6. Changing your belief statement after a few minutes. "I need Daniel to change. Is it true? Yes. Can I absolutely know it's true? Yes. How do I react when I believe that thought? I get frustrated...I lean on him...I nag him...but you know, that's not really the issue, it's more like, I need Daniel to be more flexible...I want to work on that instead." Well, if you want him to be more flexible, it does mean you would like something to change. If you stick with your original statement, you may find what you were looking for when you began waffling. You can always go back to the other belief statement later, if you still believe it.

7. "Shoulding on yourself." "I should exercise" could be a covert way of trying to make yourself exercise, or excuse yourself from exercising. This work is about noticing how you live your life when you believe a thought that isn't true for you; it's not meant to be a motivator or to shame you into doing some or into stopping doing something. ("I shouldn't smoke.") So just notice your motives when you question "I should" thoughts. It may be easier to work on underlying beliefs here, such s "If I don't stop smoking, it means I'm weak" or "If I don't exercise, it means I'll die too young, and that means my children will be fatherless, and that means..." What is the core issue?
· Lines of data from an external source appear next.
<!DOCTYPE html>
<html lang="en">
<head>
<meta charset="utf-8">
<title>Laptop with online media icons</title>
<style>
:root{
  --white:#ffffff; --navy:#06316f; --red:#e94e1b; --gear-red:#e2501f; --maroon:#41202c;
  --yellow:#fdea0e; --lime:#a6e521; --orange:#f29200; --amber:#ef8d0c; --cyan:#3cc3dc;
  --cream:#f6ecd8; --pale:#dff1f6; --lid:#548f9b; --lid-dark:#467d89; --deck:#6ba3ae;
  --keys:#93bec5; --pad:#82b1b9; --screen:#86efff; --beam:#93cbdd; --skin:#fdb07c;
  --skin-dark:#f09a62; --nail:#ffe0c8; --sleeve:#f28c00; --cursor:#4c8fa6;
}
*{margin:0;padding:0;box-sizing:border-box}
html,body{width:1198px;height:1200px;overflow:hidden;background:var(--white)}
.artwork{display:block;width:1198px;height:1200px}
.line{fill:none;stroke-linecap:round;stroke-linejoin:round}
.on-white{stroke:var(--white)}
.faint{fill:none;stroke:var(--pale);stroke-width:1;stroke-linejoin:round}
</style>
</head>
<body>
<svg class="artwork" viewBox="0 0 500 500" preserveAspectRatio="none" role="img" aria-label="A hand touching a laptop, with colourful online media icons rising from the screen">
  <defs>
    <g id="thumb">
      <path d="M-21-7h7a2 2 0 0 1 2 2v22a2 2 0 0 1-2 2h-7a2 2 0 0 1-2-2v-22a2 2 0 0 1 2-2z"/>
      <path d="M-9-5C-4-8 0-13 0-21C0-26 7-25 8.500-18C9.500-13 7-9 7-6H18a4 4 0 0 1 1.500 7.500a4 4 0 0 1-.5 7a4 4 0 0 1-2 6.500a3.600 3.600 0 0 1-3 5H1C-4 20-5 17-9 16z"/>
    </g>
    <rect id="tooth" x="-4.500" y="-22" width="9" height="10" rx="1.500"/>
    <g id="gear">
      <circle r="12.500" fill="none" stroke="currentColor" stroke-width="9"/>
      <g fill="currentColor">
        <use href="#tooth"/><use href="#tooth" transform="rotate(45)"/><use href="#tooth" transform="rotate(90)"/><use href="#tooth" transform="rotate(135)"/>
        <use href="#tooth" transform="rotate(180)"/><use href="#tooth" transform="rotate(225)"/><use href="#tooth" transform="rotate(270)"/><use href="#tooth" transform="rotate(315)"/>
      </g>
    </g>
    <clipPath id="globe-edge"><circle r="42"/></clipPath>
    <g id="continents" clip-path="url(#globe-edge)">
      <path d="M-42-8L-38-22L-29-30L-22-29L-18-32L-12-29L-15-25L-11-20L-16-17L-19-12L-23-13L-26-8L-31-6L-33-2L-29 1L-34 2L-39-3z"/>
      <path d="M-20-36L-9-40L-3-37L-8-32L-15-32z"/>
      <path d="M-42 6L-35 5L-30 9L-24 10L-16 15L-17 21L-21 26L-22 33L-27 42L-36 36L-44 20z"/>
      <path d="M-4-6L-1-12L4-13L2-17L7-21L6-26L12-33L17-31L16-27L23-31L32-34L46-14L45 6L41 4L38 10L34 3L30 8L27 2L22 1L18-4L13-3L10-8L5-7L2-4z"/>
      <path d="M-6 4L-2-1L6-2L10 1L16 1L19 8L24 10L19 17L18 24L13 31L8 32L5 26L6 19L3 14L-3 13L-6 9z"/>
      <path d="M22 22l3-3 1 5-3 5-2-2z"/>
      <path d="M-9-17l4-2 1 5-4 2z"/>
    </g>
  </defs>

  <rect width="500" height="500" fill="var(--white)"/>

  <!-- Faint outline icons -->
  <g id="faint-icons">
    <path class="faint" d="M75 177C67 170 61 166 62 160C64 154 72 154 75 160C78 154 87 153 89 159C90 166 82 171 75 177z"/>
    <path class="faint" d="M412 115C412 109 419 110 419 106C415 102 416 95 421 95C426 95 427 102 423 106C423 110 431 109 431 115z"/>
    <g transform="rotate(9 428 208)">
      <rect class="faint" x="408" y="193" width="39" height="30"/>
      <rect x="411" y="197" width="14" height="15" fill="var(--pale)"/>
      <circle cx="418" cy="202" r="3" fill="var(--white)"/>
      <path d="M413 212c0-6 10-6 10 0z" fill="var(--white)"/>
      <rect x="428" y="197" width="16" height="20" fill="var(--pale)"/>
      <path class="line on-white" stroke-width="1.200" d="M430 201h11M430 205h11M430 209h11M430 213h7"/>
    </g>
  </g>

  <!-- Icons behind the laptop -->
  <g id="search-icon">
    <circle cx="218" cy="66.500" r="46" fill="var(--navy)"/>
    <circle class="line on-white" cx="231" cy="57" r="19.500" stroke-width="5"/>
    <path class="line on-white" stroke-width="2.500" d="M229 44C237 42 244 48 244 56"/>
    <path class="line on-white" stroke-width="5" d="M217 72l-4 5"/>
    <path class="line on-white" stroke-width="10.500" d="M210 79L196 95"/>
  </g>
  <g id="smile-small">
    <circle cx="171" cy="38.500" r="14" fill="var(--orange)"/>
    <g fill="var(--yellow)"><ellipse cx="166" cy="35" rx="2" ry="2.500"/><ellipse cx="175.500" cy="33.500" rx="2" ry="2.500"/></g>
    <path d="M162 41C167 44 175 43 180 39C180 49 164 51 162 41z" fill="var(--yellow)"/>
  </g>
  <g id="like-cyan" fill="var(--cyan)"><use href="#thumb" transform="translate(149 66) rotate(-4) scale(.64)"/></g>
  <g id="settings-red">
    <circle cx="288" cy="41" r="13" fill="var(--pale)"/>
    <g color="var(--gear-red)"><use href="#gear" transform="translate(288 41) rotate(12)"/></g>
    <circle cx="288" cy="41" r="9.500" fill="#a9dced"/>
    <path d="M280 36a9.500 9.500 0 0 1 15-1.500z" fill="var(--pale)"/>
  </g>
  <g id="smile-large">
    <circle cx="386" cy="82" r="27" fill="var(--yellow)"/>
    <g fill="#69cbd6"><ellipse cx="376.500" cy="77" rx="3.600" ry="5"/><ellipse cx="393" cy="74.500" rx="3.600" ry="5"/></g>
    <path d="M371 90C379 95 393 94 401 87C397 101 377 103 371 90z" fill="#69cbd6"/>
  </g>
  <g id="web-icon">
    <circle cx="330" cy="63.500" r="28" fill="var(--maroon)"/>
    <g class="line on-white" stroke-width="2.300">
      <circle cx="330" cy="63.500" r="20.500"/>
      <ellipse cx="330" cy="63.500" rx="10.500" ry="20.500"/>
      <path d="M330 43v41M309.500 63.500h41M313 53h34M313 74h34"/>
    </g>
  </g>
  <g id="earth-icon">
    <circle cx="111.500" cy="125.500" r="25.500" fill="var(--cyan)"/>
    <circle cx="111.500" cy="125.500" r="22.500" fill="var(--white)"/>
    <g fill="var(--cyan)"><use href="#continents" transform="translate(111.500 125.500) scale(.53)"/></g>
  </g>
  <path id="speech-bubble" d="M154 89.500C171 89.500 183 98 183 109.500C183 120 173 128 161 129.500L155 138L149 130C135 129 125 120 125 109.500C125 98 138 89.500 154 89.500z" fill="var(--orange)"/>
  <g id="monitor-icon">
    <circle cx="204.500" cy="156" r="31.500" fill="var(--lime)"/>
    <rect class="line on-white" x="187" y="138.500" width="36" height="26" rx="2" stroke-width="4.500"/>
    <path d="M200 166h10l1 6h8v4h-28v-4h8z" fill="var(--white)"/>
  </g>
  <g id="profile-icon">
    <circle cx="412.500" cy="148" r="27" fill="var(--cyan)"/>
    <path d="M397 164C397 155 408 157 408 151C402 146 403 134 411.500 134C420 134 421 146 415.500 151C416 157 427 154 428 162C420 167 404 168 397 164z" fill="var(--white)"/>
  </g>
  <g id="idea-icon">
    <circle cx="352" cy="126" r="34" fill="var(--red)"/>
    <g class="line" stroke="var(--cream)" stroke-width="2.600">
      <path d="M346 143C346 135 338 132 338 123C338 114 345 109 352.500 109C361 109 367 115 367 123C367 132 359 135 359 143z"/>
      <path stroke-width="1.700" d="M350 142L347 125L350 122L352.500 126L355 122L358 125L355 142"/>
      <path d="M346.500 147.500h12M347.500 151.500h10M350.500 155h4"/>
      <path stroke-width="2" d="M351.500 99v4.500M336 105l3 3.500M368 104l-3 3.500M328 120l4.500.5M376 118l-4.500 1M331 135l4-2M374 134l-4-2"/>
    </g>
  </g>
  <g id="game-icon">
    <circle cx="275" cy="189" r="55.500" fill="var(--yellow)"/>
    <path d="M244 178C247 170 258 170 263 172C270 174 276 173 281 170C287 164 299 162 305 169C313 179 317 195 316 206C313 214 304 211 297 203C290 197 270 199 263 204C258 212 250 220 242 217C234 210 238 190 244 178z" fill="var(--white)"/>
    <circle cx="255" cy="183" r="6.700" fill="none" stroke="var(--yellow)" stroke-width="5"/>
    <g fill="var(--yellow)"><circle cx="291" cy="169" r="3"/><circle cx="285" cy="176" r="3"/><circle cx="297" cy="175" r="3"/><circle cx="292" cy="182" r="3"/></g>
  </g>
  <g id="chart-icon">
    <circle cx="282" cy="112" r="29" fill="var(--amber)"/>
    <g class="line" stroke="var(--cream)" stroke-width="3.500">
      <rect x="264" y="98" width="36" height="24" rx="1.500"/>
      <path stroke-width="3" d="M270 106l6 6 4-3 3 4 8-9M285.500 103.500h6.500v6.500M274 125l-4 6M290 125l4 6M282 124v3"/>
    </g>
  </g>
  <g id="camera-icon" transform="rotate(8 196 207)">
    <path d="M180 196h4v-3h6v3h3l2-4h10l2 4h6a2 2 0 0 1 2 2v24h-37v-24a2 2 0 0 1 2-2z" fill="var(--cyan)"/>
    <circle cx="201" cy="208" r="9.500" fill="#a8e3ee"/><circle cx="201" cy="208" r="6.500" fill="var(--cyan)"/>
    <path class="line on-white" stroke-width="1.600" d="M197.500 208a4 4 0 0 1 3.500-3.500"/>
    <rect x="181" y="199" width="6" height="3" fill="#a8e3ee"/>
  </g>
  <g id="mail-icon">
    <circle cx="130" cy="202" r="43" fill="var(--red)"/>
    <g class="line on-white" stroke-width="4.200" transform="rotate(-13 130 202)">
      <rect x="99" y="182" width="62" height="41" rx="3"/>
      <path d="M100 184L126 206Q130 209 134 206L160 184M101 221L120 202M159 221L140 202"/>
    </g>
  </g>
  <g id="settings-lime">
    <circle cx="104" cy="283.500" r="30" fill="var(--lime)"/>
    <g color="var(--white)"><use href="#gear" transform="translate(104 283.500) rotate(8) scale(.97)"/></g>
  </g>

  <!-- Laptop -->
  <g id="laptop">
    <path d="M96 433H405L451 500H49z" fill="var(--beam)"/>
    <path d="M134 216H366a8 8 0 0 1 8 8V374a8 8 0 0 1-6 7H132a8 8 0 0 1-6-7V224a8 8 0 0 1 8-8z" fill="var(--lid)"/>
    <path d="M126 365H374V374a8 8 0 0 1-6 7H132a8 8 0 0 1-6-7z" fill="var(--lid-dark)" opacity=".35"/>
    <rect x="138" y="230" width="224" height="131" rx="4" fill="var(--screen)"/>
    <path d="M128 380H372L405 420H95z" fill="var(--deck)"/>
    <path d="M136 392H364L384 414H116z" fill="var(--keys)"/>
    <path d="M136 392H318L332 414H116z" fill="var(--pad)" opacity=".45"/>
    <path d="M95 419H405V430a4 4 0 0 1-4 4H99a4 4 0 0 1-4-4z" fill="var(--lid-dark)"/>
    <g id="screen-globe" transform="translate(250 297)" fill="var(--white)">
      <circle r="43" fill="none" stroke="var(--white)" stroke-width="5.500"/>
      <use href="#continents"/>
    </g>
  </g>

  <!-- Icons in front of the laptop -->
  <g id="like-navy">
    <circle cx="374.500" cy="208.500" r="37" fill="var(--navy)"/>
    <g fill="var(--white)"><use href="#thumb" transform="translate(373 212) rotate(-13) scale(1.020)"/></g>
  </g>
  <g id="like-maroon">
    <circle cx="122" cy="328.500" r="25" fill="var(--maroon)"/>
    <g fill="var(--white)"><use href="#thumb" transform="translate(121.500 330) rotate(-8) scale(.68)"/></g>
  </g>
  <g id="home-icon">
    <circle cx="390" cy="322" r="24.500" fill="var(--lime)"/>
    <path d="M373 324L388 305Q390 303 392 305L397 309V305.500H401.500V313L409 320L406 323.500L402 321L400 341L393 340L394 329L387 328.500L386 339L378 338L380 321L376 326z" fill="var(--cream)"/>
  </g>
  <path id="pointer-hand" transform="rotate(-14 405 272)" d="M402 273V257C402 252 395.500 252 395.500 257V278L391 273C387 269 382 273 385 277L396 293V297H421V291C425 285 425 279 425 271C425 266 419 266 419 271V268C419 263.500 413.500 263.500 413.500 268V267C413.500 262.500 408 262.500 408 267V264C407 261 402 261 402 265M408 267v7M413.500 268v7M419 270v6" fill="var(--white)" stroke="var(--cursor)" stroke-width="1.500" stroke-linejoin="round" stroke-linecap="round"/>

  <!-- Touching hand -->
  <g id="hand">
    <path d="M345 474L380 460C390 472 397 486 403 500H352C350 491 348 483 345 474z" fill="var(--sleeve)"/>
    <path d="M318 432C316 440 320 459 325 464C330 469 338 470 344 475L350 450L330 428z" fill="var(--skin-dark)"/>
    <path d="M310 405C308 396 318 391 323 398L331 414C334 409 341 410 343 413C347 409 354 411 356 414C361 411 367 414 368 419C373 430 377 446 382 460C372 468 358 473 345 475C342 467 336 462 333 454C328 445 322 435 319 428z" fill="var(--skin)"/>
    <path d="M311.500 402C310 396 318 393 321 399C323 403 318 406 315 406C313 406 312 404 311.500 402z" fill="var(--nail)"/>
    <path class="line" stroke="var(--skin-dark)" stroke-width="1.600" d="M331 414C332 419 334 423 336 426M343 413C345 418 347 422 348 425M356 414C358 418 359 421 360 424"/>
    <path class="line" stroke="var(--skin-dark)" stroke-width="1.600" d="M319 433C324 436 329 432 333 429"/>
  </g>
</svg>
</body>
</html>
The direct route would be to work on that one.

8. Using turnarounds as a medieval torture device.
"Mary is needy. Turnaround: I am needy - beat, beat, beat. Oh yes, I am, I'm a terrible person, no wonder no one wants me around! I have to stop being so needy!" Oh gosh, don't go there! Simply sit with "I am needy." Is it sometimes true? Have you ever been, needy, especially with Mary (needing her to stop being needy)? This is just an opportunity to notice, no shoulds, no judgments involved. The Work is about self-awareness...which is a gentle noticing and if indicated, a gentle correction. Most of all, with turnarounds like these, we see that we are not too different from the one we've been putting on the torture rack and we can let both them and ourselves off the hook. Whew!

9. Long explanations. Notice when you start using "because" when answering a question: "How do I react when I believe the thought, 'My partner lies'? I feel angry, because it reminds me of when I was a little girl, and my father used to lie about where he was, when we knew he was at the bar drinking anyway." Not only is this justification, it's story-telling, and it takes you out of inquiry. Then you get lost and you have to reel yourself back in. More work than needed.

10. Writing your worksheet in the past tense. It's not wrong or bad to write a worksheet in the past tense; however it can leave you feeling disconnected from the uncomfortable feeling that led you to write the worksheet in the first place. There will be less of a tendency to say, "Well, it was such a long time ago, I don't remember much about it," or "It's really irrelevant, it's over." Try writing in the present. Instead of "My father shouldn't have lied," write, "My father shouldn't lie." Even if the incident happened 40 years ago, writing your statements in the present puts you right back in the place where you first believed the thought. The experience will be more immediate and relevant to you and you won't have to dig so deeply to find your answers.

©2009 by Carol L. Skolnick. All rights reserved.

ADDENDUM: My friend Nicole writes, "Thinking you have to answer all the subquestions on the blue sheet [facilitation guide] each time you do inquiry (exhausting!)." Indeed. If you have any others, I'll post them here.